- Stored items -
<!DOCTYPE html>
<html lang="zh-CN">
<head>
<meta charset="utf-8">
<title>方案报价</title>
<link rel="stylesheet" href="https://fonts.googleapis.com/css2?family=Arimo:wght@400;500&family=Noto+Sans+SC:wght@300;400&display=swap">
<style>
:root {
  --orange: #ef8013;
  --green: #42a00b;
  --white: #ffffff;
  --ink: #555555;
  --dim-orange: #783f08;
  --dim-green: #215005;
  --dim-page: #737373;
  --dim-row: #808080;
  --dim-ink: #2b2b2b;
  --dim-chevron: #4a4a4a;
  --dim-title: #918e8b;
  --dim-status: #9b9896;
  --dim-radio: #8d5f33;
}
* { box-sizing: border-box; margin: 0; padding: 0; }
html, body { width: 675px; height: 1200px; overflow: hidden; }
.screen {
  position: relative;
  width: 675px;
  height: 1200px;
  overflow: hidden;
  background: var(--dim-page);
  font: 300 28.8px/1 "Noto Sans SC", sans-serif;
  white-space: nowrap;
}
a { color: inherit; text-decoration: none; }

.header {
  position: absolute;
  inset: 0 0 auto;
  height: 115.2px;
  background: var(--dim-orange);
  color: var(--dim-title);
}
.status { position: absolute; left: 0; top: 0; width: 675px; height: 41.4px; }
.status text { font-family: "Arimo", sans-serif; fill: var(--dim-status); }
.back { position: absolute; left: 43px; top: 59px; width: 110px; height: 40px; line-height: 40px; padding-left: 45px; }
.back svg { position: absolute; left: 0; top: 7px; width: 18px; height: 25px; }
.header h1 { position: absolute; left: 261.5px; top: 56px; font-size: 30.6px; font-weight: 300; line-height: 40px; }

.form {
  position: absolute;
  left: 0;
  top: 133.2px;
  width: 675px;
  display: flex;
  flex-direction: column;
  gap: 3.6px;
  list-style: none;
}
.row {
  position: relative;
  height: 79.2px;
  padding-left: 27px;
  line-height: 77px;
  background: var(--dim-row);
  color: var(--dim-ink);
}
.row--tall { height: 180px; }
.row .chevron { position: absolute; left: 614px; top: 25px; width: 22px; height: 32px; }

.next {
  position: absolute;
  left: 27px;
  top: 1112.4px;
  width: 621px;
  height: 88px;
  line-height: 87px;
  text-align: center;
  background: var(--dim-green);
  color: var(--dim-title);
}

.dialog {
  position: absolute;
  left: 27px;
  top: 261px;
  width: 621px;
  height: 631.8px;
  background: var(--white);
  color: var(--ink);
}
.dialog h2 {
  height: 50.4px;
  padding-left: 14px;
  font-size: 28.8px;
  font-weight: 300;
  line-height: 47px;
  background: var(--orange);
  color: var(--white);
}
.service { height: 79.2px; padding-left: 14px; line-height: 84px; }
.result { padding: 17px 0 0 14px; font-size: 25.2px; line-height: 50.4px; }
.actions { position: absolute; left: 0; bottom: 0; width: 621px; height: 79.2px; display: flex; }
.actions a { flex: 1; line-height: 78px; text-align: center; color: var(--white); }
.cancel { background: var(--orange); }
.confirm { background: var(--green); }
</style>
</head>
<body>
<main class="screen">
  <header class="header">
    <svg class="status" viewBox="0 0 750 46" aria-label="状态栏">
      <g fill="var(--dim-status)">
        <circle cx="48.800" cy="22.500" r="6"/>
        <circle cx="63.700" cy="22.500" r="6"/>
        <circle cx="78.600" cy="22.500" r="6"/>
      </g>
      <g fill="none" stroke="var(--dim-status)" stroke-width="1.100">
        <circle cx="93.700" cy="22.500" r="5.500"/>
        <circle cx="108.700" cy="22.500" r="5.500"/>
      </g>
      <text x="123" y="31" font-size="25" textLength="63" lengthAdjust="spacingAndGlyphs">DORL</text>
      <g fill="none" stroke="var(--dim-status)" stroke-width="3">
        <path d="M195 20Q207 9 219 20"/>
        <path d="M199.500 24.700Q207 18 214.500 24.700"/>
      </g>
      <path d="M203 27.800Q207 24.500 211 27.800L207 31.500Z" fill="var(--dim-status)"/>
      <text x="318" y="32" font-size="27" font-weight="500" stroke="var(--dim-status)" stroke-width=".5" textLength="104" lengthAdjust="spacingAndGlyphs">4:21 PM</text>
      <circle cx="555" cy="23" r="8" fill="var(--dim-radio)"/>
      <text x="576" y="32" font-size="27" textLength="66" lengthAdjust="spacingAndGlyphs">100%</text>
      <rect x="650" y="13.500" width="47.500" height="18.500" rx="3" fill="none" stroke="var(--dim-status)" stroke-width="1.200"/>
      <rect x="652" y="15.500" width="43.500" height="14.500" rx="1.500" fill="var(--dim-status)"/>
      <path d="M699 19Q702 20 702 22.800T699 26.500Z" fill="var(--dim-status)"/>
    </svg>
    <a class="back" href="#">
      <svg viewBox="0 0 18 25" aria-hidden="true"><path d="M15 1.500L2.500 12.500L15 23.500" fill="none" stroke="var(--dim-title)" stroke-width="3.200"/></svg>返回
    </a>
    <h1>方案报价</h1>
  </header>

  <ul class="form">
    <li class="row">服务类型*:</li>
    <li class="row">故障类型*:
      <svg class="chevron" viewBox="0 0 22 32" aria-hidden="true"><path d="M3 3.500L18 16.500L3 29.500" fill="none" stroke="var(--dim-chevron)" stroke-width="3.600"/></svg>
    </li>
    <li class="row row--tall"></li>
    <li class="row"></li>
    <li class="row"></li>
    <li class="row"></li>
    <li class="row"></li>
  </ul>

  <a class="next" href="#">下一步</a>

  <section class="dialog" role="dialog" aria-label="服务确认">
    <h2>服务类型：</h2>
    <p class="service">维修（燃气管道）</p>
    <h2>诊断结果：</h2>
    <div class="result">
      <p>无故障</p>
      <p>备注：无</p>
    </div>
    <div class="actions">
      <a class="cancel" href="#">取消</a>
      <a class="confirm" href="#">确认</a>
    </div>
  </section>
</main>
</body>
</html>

- Task to carry out -
If the string "background" appears in a line of the entries, report the line.

- Written reply -
  background: var(--dim-page);
  background: var(--dim-orange);
  background: var(--dim-row);
  background: var(--dim-green);
  background: var(--white);
  background: var(--orange);
.cancel { background: var(--orange); }
.confirm { background: var(--green); }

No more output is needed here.